Many people take dietary supplementsA product that contains vitamins, minerals, herbs or other botanicals, amino acids, enzymes, and/or other ingredients intended to supplement the diet. The U.S. Food and Drug Administration has special labeling requirements for dietary supplements and treats them as foods, not drugs. in an effort to be well and stay healthy. With so many dietary supplements available and so many claims made about their health benefits, how can a consumer decide what’s safe and effective? This fact sheet provides a general overview of dietary supplements, discusses safety considerations, and suggests sources for additional information.
Federal regulations for dietary supplements are very different from those for prescription and over-the-counter drugs. For example, a dietary supplement manufacturer does not have to prove a product’s safety and effectiveness before it is marketed.
If you are thinking about using a dietary supplement, first get information on it from reliable sources. Keep in mind that dietary supplements may interact with medications or other dietary supplements and may contain ingredients not listed on the label.

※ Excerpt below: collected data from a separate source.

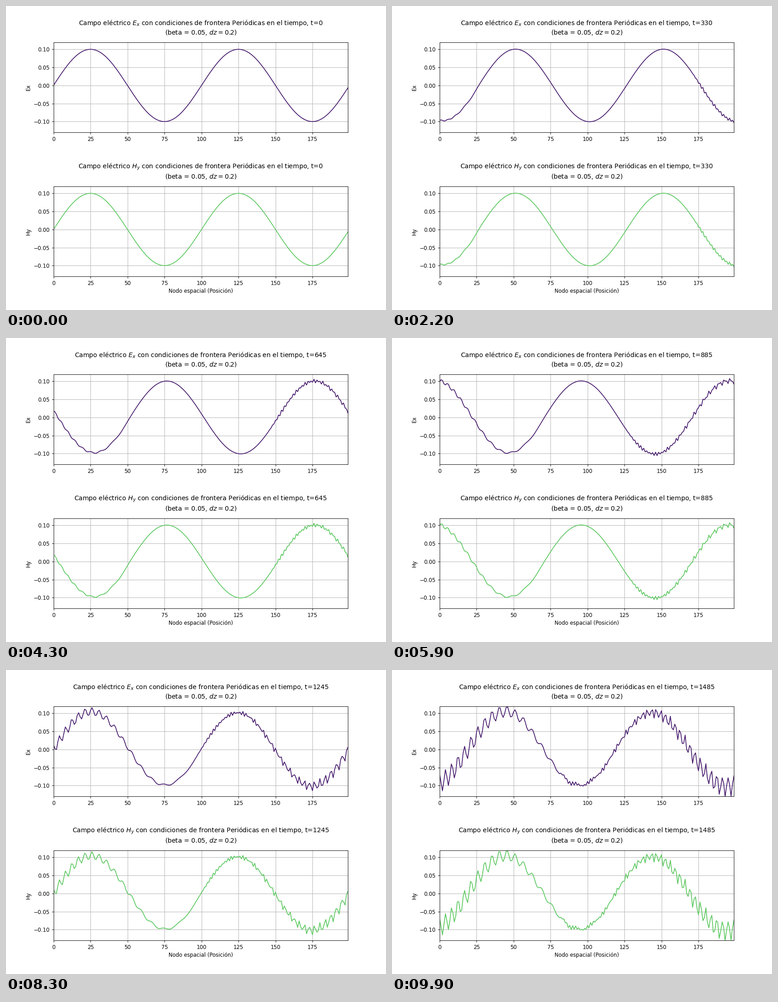
Write a matplotlib script that moves like this. It is 837 by 669 pixels and loops after 10 s.

```python
import numpy as np
import matplotlib.pyplot as plt
from matplotlib.animation import FuncAnimation

W, H, DPI = 837, 669, 83.7
NODES = 200
FRAMES, STRIDE = 100, 15
COURANT = 0.08


def step(f, g):
    """Explicit centred update of f driven by g; both end nodes share one slope."""
    slope = np.empty(NODES)
    slope[1:-1] = g[2:] - g[:-2]
    slope[0] = slope[-1] = g[1] - g[-2]
    return f - COURANT / 2 * slope


def simulate():
    ex = 0.1 * np.sin(2 * np.pi * np.arange(NODES) / 100)
    hy = ex.copy()
    history = []
    for t in range(FRAMES * STRIDE):
        if t % STRIDE == 0:
            history.append((ex, hy))
        ex, hy = step(ex, hy), step(hy, ex)
    return history


def heading(field, t):
    return (f"Campo eléctrico ${field}$ con condiciones de frontera "
            f"Periódicas en el tiempo, t={t}\n(beta = 0.05, $dz=0.2$)")


history = simulate()

# The tiny margin keeps the pixel size from rounding down.
fig, axes = plt.subplots(
    2, 1, figsize=((W + 1e-6) / DPI, (H + 1e-6) / DPI), dpi=DPI)
fig.subplots_adjust(left=0.125, right=0.9, bottom=0.11, top=0.88, hspace=0.6)

FIELDS = ("E_x", "H_y")
lines, titles = [], []
for ax, field, shade in zip(axes, FIELDS, (0.075, 0.75)):
    line, = ax.plot(np.arange(NODES), history[0][0], color=plt.cm.viridis(shade))
    ax.set_xlim(0, NODES - 1)
    ax.set_ylim(-0.1303, 0.1189)
    ax.set_ylabel(field.replace("_", ""))
    ax.grid(True)
    lines.append(line)
    titles.append(ax.set_title(heading(field, 0), pad=15))
axes[1].set_xlabel("Nodo espacial (Posición)")


def update(i):
    for line, title, field, values in zip(lines, titles, FIELDS, history[i]):
        line.set_ydata(values)
        title.set_text(heading(field, i * STRIDE))
    return lines + titles


anim = FuncAnimation(fig, update, frames=FRAMES, interval=100,
                     repeat=True, repeat_delay=0, blit=False)
plt.show()
```
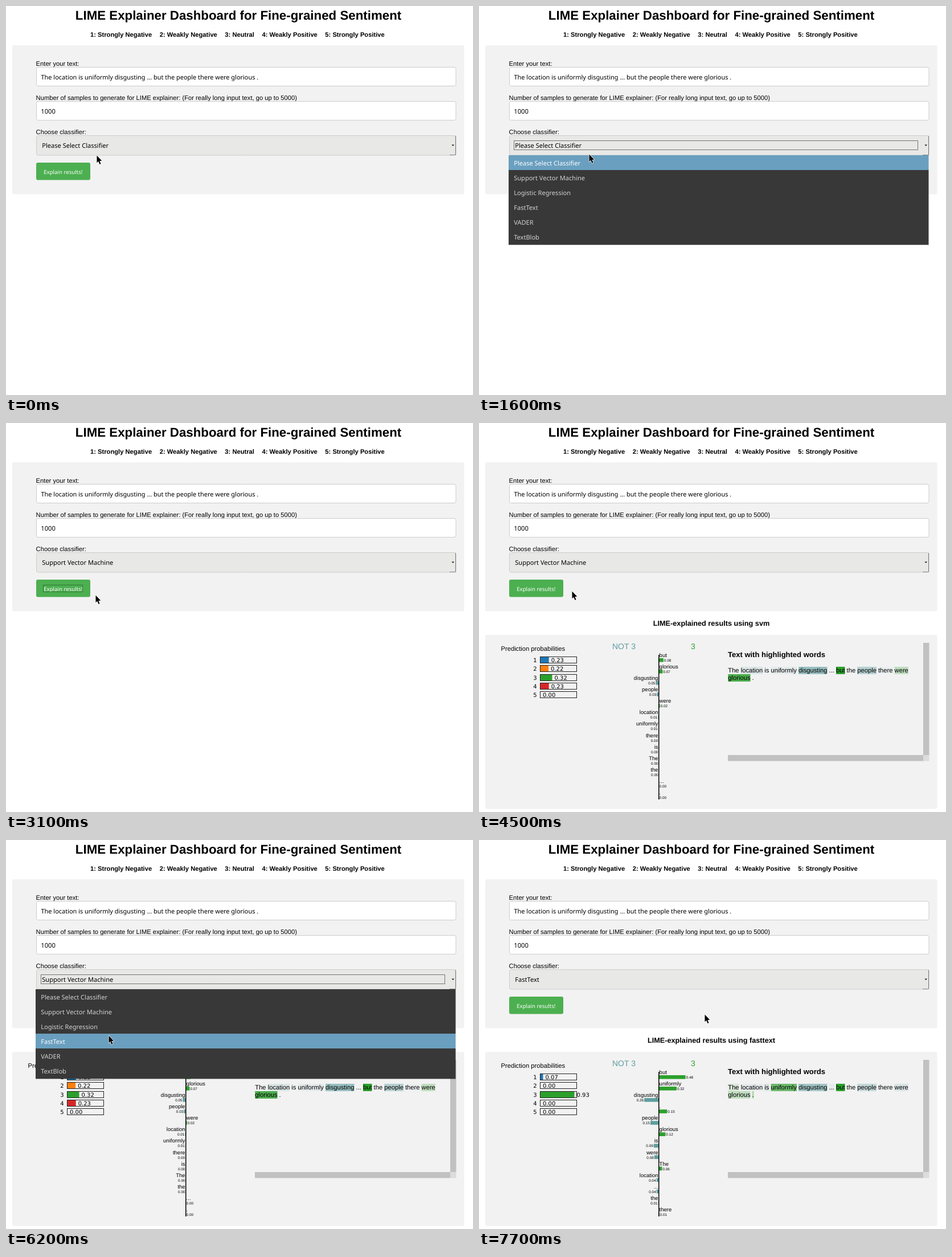
An HTML page with a canvas for the animation above (8 s loop, 820 by 683 pixels).

```html
<!DOCTYPE html>
<html lang="en">
<head>
<meta charset="utf-8">
<title>Sentiment dashboard</title>
<style>
  html, body { margin: 0; width: 100%; height: 100%; overflow: hidden; background: #fff; }
  canvas { display: block; width: 820px; height: 683px; }
</style>
</head>
<body>
<canvas id="stage" width="820" height="683"></canvas>
<script>
const ctx = document.getElementById('stage').getContext('2d');
const LOOP = 8000, STEP = 100;
const SANS = '"Liberation Sans", Arial, sans-serif';
const NOTO = '"Noto Sans", "Open Sans", sans-serif';
const DEJAVU = '"DejaVu Sans", sans-serif';
const GREEN = '44,160,44', TEAL = '95,158,160';
const CLASS_COLORS = ['#1f77b4', '#ff7f0e', '#2ca02c', '#d62728', '#9467bd'];
const RATINGS = ['Strongly Negative', 'Weakly Negative', 'Neutral', 'Weakly Positive', 'Strongly Positive'];
const SENTENCE = 'The location is uniformly disgusting ... but the people there were glorious .';
const OPTIONS = ['Please Select Classifier', 'Support Vector Machine', 'Logistic Regression',
  'FastText', 'VADER', 'TextBlob'];

// Words in order of weight; a leading "-" marks one that speaks against class 3
const SVM = {
  name: 'svm',
  probs: [.23, .22, .32, .23, 0],
  words: 'but glorious -disgusting -people were -location -uniformly -there -is -The -the ... .'
    .split(' ').map((w, i) => weigh(w, .084 * Math.exp(-.182 * i ** 1.45)))
};
const FASTTEXT = {
  name: 'fasttext',
  probs: [.07, 0, .93, 0, 0],
  words: ('but=.48 uniformly=.32 -disgusting=.26 .=.15 -people=.15 glorious=.12 -is=.09 ' +
    '-were=.08 The=.06 -location=.04 -...=.04 -the=.01 there=.01')
    .split(' ').map(entry => weigh(...entry.split('=')))
};

// Pointer moves: start time, end time, x, y
const HOME = [159, 262];
const MOVES = [
  [0, 600, 194, 243],
  [1500, 2200, 190, 306],
  [2800, 3100, 157, 302],
  [4400, 4600, 165, 292],
  [4800, 4900, 184, 256],
  [5000, 5100, 193, 245],
  [5600, 5900, 185, 320],
  [6000, 6200, 180, 343],
  [6400, 6600, 172, 314],
  [6700, 7000, 126, 288],
  [7300, 7400, 396, 306]
];

function weigh(word, value) {
  const against = word[0] === '-';
  return { word: against ? word.slice(1) : word, value: +value, side: against ? -1 : 1 };
}

const clamp = v => Math.min(1, Math.max(0, v));
const within = (t, from, to) => t >= from && t < to;
const sideColor = (side, alpha = 1) => `rgba(${side < 0 ? TEAL : GREEN},${alpha})`;

function pointerAt(t) {
  let [x, y] = HOME;
  for (const [from, to, tx, ty] of MOVES) {
    const p = clamp((t - from) / (to - from)), ease = p * (2 - p);
    x += (tx - x) * ease;
    y += (ty - y) * ease;
  }
  return [Math.round(x), Math.round(y)];
}

function text(str, x, y, font, color = '#000', align = 'left') {
  ctx.font = font;
  ctx.fillStyle = color;
  ctx.textAlign = align;
  ctx.fillText(str, x, y);
  return ctx.measureText(str).width;
}

function rect(x, y, w, h, color) {
  ctx.fillStyle = color;
  ctx.fillRect(x, y, w, h);
}

function frame(x, y, w, h, color) {
  ctx.lineWidth = 1;
  ctx.strokeStyle = color;
  ctx.strokeRect(x, y, w, h);
}

function dotted(x, y, w, h, color) {
  ctx.setLineDash([1, 1]);
  frame(x, y, w, h, color);
  ctx.setLineDash([]);
}

function box(x, y, w, h, fill, stroke) {
  ctx.beginPath();
  ctx.roundRect(x, y, w, h, 3);
  ctx.fillStyle = fill;
  ctx.fill();
  if (!stroke) return;
  ctx.lineWidth = 1;
  ctx.strokeStyle = stroke;
  ctx.stroke();
}

function polygon(points) {
  ctx.beginPath();
  for (const [x, y] of points) ctx.lineTo(x, y);
  ctx.closePath();
}

function drawHeader() {
  text('LIME Explainer Dashboard for Fine-grained Sentiment', 408, 23.5,
    'bold 22.3px ' + SANS, '#000', 'center');
  let x = 148;
  RATINGS.forEach((name, i) => {
    x += text(`${i + 1}: ${name}`, x, 54, 'bold 11.2px ' + SANS) + 13.5;
  });
}

function drawField(label, y, height, fill) {
  text(label, 52.6, y - 2.7, '11.2px ' + SANS);
  box(53.5, y, 736.5, height, fill, '#ccc');
}

function drawForm(choice, selectFocus, buttonFocus) {
  box(11, 69, 793.5, 261.5, '#f2f2f2');

  drawField('Enter your text:', 107.5, 33, '#fff');
  text(SENTENCE, 61.5, 129, '10.95px ' + NOTO);

  drawField('Number of samples to generate for LIME explainer: ' +
    '(For really long input text, go up to 5000)', 167.5, 33, '#fff');
  text('1000', 61.3, 189, '11.2px ' + NOTO);

  drawField('Choose classifier:', 227.5, 34.5, '#e8e8e7');
  rect(789, 228, 1, 34, '#777');
  rect(779, 261, 11, 1, '#888');
  polygon([[782.5, 243.5], [787, 243.5], [784.75, 246]]);
  ctx.fillStyle = '#111';
  ctx.fill();
  text(choice, 63.3, 249, '11.05px ' + NOTO);
  if (selectFocus) dotted(61.5, 236.5, 709, 16, '#000');

  box(53, 275, 95, 30.5, '#4caf50');
  text('Explain results!', 100.3, 294.5, '9.65px ' + NOTO, '#fff', 'center');
  if (buttonFocus) dotted(65.5, 284.5, 69, 12, '#15401a');
}

function drawProbs(probs) {
  text('Prediction probabilities', 38.5, 400, '11.2px ' + SANS);
  const font = '10px ' + DEJAVU;
  probs.forEach((p, i) => {
    const y = Math.round(410 + i * 15.3), base = y + 10;
    text(i + 1, 101.5, base, font, '#000', 'right');
    rect(108, y, 64 * p, 12, CLASS_COLORS[i]);
    frame(107.5, y + .5, 64, 11, '#222');
    text(p.toFixed(2), 112 + 64 * p, base, font);
  });
}

function drawWeights(words) {
  const axis = 315.6;
  text('NOT 3', 234, 396.5, '14px ' + SANS, sideColor(-1));
  text('3', 372, 396.5, '14px ' + SANS, sideColor(1));
  words.forEach(({ word, value, side }, i) => {
    const y = 411 + i * 20.08, len = side * value * 98;
    const align = side < 0 ? 'right' : 'left';
    rect(axis, y + 2, len, 6.6, sideColor(side));
    text(word, axis + side, y, '9.5px ' + SANS, '#000', align);
    text(value.toFixed(2), axis + len + side, y + 8, '6.4px ' + SANS, '#000', align);
  });
  rect(315, 407, 1.5, 254, '#000');
}

function drawHighlights(words) {
  const left = 437.3, font = '11.2px ' + SANS;
  text('Text with highlighted words', 437, 411, 'bold 13px ' + SANS);
  let x = left, y = 438;
  for (const token of SENTENCE.split(' ')) {
    if (token === 'glorious') {
      x = left;
      y += 13;
    }
    const { value, side } = words.find(w => w.word === token);
    ctx.font = font;
    rect(x, y - 10, ctx.measureText(token).width, 13, sideColor(side, value / words[0].value));
    x += text(token, x, y, font) + ctx.measureText(' ').width;
  }
  rect(780, 386, 10.5, 197, '#c1c1c1');
  rect(437, 583, 343, 10.5, '#c1c1c1');
  rect(780, 583, 10.5, 10.5, '#dcdcdc');
}

function drawResults({ name, probs, words }) {
  text('LIME-explained results using ' + name, 408, 355.5, 'bold 12.7px ' + SANS, '#000', 'center');
  box(11, 372, 793.5, 305.5, '#f2f2f2');
  drawProbs(probs);
  drawWeights(words);
  drawHighlights(words);
}

function drawMenu(active, fading) {
  const top = 262, row = fading ? 24.8 : 26;
  const edge = i => Math.round(top + i * row), bottom = edge(OPTIONS.length);
  OPTIONS.forEach((name, i) => {
    const y = edge(i), on = i === active;
    ctx.globalAlpha = fading ? .55 : 1;
    rect(52, y, 737.5, edge(i + 1) - y, on ? '#6a9fbf' : '#383838');
    ctx.globalAlpha = 1;
    const color = fading ? '#e2e2e2' : on ? '#fff' : '#d3d3d3';
    text(name, 61.2, top + (i + .5) * row + 4.5, '11.05px ' + NOTO, color);
  });
  ctx.globalAlpha = fading ? .55 : 1;
  rect(52, bottom, 737.5, 1, '#383838');
  rect(52, bottom + 1, 738, 1, 'rgba(0,0,0,.3)');
  ctx.globalAlpha = 1;
}

function drawPointer(x, y) {
  ctx.save();
  ctx.translate(x + .5, y + .5);
  polygon([[0, 0], [0, 12.8], [2.8, 10.2], [5, 15.4], [7, 14.5], [4.9, 9.5], [8.8, 9.2]]);
  ctx.lineJoin = 'round';
  ctx.lineWidth = 1.4;
  ctx.strokeStyle = '#fff';
  ctx.stroke();
  ctx.fillStyle = '#000';
  ctx.fill();
  ctx.restore();
}

function draw(time) {
  const t = Math.floor(time / STEP) * STEP;
  const [x, y] = pointerAt(t);
  const chosen = t < 2900 ? 0 : t < 6500 ? 1 : 3;
  const menuOpen = within(t, 1200, 2900) || within(t, 5300, 6500);
  const selectFocus = within(t, 1200, 3100) || within(t, 5300, 7000);
  const buttonFocus = within(t, 3100, 4500) || within(t, 7000, 7700);

  ctx.textRendering = 'geometricPrecision';
  rect(0, 0, 820, 683, '#fff');
  drawHeader();
  drawForm(OPTIONS[chosen], selectFocus, buttonFocus);
  if (t >= 4500) drawResults(t < 7700 ? SVM : FASTTEXT);
  if (menuOpen) drawMenu(y > 262 ? Math.floor((y - 262) / 26) : chosen, t < 1300);
  drawPointer(x, y);
}

const start = performance.now();
function tick() {
  draw((performance.now() - start) % LOOP);
  requestAnimationFrame(tick);
}
tick();
</script>
</body>
</html>
```
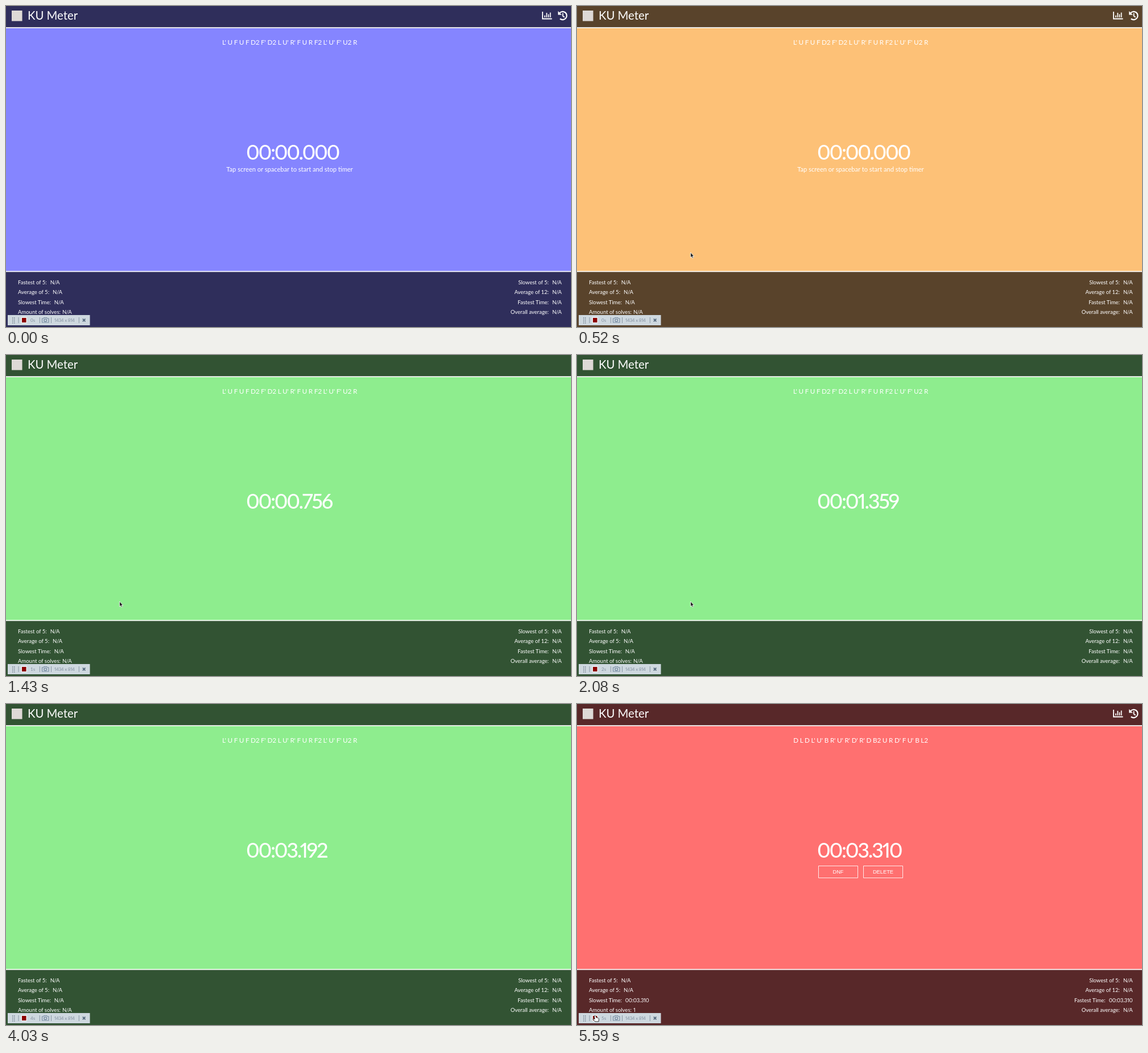
An HTML page that plays this animation: 993x564 px, repeating every 5.72 s.

```html
<!DOCTYPE html>
<html lang="en">
<head>
<meta charset="utf-8">
<title>Solve timer</title>
<style>
  html, body { margin: 0; width: 100%; height: 100%; overflow: hidden; }
  svg { display: block; width: 993px; height: 564px; font: 9.5px Lato, sans-serif; fill: #fff; }
  .middle { text-anchor: middle; }
  .end { text-anchor: end; }
  .digits { letter-spacing: -.03em; font-variant-numeric: proportional-nums; }
  #clock { font-size: 36px; font-weight: 500; letter-spacing: -.063em; }
  #scramble { font-size: 11.7px; letter-spacing: -.18px; }
  .button { font: 9.3px "Liberation Sans", Arial, sans-serif; text-anchor: middle; }
  .line { fill: none; stroke: #fff; }
</style>
</head>
<body>
<svg viewBox="0 0 993 564">
  <rect id="dark" width="993" height="564"/>
  <rect y="37.3" width="993" height="430"/>
  <rect id="bright" y="39" width="993" height="426.6"/>

  <rect x="10" y="8" width="18.5" height="18.5" fill="#ded9d6"/>
  <text x="38" y="24" font-size="20.3">KU Meter</text>
  <g id="icons" class="line">
    <path d="M943 10V22.5H959.5" stroke-width="1.8"/>
    <path d="M947 16.5V20M950.3 12V20M953.5 14.5V20M956.7 11.5V20" stroke-width="1.7"/>
    <path d="M972.5 13A7.1 7.1 0 1 1 973.7 22.3" stroke-width="2.2"/>
    <path d="M978.6 12.5V17.5L981.6 19.7" stroke-width="1.8"/>
    <path d="M970.2 9V15.6H976.8Z" fill="#fff" stroke="none"/>
  </g>

  <text id="scramble" class="middle" x="498.5" y="68"></text>
  <text id="clock" class="digits" x="422" y="270"></text>
  <text id="hint" class="middle" x="498.5" y="291" font-size="11.1">Tap screen or spacebar to start and stop timer</text>
  <g id="buttons">
    <path class="line" stroke-opacity=".85" d="M424.5 284.5h69v21h-69zM503.5 284.5h69v21h-69z"/>
    <text class="button" x="459" y="298">DNF</text>
    <text class="button" x="538" y="298">DELETE</text>
  </g>

  <g id="stats"></g>

  <g id="recorder" fill="#8491a1" font-size="8">
    <rect x="3" y="543" width="144.5" height="18" fill="#ced8df"/>
    <path d="M11.7 547V558M14.7 547V558" stroke="#657180" stroke-width="1.3" stroke-dasharray="1.3 1.2"/>
    <path d="M22 547V557M59.3 547V557M79.5 547V557M128.3 547V557" stroke="#8795a3"/>
    <rect x="26.5" y="546.5" width="10.5" height="11" fill="#eef1f2"/>
    <rect id="record" x="28" y="548" width="7.5" height="8"/>
    <text id="seconds" x="43" y="555"></text>
    <path d="M63.5 549H66L67 547.5H71.5L72.5 549H75V556H63.5Z" fill="none" stroke="#788da3" stroke-width="1.2"/>
    <circle cx="69.2" cy="552.2" r="2.3" fill="none" stroke="#788da3" stroke-width="1.4"/>
    <text class="digits" x="85" y="555">1434 x 814</text>
    <path d="M134.8 549.7L139.4 554.3M139.4 549.7L134.8 554.3" stroke="#53677c" stroke-width="1.7"/>
  </g>

  <path id="arrow" d="M0 0V9L2 7.2L3.4 10.3L5 9.6L3.6 6.7H6.4Z" fill="#222" stroke="#fff" stroke-width=".8"/>
  <path id="hand" d="M-1.5 0Q0 -1.5 1 .5L2 3L5 3.5L6.5 5L6 10H0L-4 6Q-4 4.5 -2.5 5L-.8 6Z" fill="#fff" stroke="#222" stroke-width=".9"/>
</svg>
<script>
  const LOOP = 5720, STEP = 130;
  const ARM = 520, START = 650, POINTER_IDLE = 2600, STOP = 4160, LEAVE = 5200;
  const themes = {
    idle: ['#8585ff', '#2f2e5b'],
    armed: ['#fdc177', '#59432b'],
    running: ['#8eed8e', '#325333'],
    stopped: ['#ff7070', '#582829']
  };
  const scrambles = [
    "L' U F U F D2 F' D2 L U' R' F U R F2 L' U' F' U2 R",
    "D L D L' U' B R' U' R' D' R' D B2 U R D' F U' B L2"
  ];
  const clockKeys = [[START, 33], [2080, 1359], [3120, 2364], [STOP, 3310]];
  const rest = [199.5, 433], recordButton = [32, 548];

  const byId = id => document.getElementById(id);
  const show = (id, visible) => byId(id).setAttribute('visibility', visible ? 'visible' : 'hidden');
  const fill = (id, color) => byId(id).setAttribute('fill', color);
  const setText = (id, text) => byId(id).textContent = text;
  const mix = (a, b, p) => a + (b - a) * p;

  function addStats(labels, side, x) {
    byId('stats').innerHTML += labels.map((label, i) =>
      `<text class="${side}" x="${x}" y="${489 + i * 17.4}">${label}:` +
      `<tspan id="${label}" class="digits" dx="${label.startsWith('Amount') ? 3 : 6}">N/A</tspan></text>`).join('');
  }
  addStats(['Fastest of 5', 'Average of 5', 'Slowest Time', 'Amount of solves'], 'start', 21);
  addStats(['Slowest of 5', 'Average of 12', 'Fastest Time', 'Overall average'], 'end', 976.5);

  function elapsed(t) {
    if (t < START) return 0;
    const i = clockKeys.findIndex(([time]) => t < time);
    if (i < 0) return clockKeys.at(-1)[1];
    const [[t0, v0], [t1, v1]] = [clockKeys[i - 1], clockKeys[i]];
    return Math.round(mix(v0, v1, (t - t0) / (t1 - t0)));
  }

  function formatTime(ms) {
    const pad = (n, size) => String(n).padStart(size, '0');
    return `${pad(Math.floor(ms / 60000), 2)}:${pad(Math.floor(ms / 1000) % 60, 2)}.${pad(ms % 1000, 3)}`;
  }

  function drawPointer(t) {
    const leaving = t >= LEAVE;
    const linear = leaving ? (t - LEAVE + STEP) / (4 * STEP) : Math.min(1, t / (3 * STEP));
    const p = linear * linear * (3 - 2 * linear);
    const [from, to] = leaving ? [rest, recordButton] : [recordButton, rest];
    const place = `translate(${mix(from[0], to[0], p)} ${mix(from[1], to[1], p)})`;
    const overButton = leaving && linear >= 1;
    for (const id of ['arrow', 'hand']) byId(id).setAttribute('transform', place);
    show('arrow', t > 0 && (t < POINTER_IDLE || leaving) && !overButton);
    show('hand', overButton);
  }

  function draw(t) {
    const state = t < ARM ? 'idle' : t < START ? 'armed' : t < STOP ? 'running' : 'stopped';
    const stopped = state === 'stopped';
    const time = formatTime(elapsed(t));
    fill('bright', themes[state][0]);
    fill('dark', themes[state][1]);
    fill('record', t >= STOP && t < LEAVE ? '#f52b2b' : '#8b0000');
    show('icons', state !== 'running');
    show('hint', t < START);
    show('buttons', stopped);
    setText('scramble', scrambles[+stopped]);
    setText('clock', time);
    setText('seconds', Math.floor(t / 1000) + 's');
    for (const id of ['Slowest Time', 'Fastest Time']) setText(id, stopped ? time : 'N/A');
    setText('Amount of solves', stopped ? '1' : 'N/A');
    drawPointer(t);
  }

  const begin = performance.now();
  function tick() {
    const t = (performance.now() - begin) % LOOP;
    draw(Math.floor(t / STEP) * STEP);
    requestAnimationFrame(tick);
  }
  tick();
</script>
</body>
</html>
```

Tell your health care providers about any complementary and alternative practices you use, including dietary supplements. Give them a full picture of what you do to manage your health. This will help ensure coordinated and safe care. NIH/NCCAM Read more…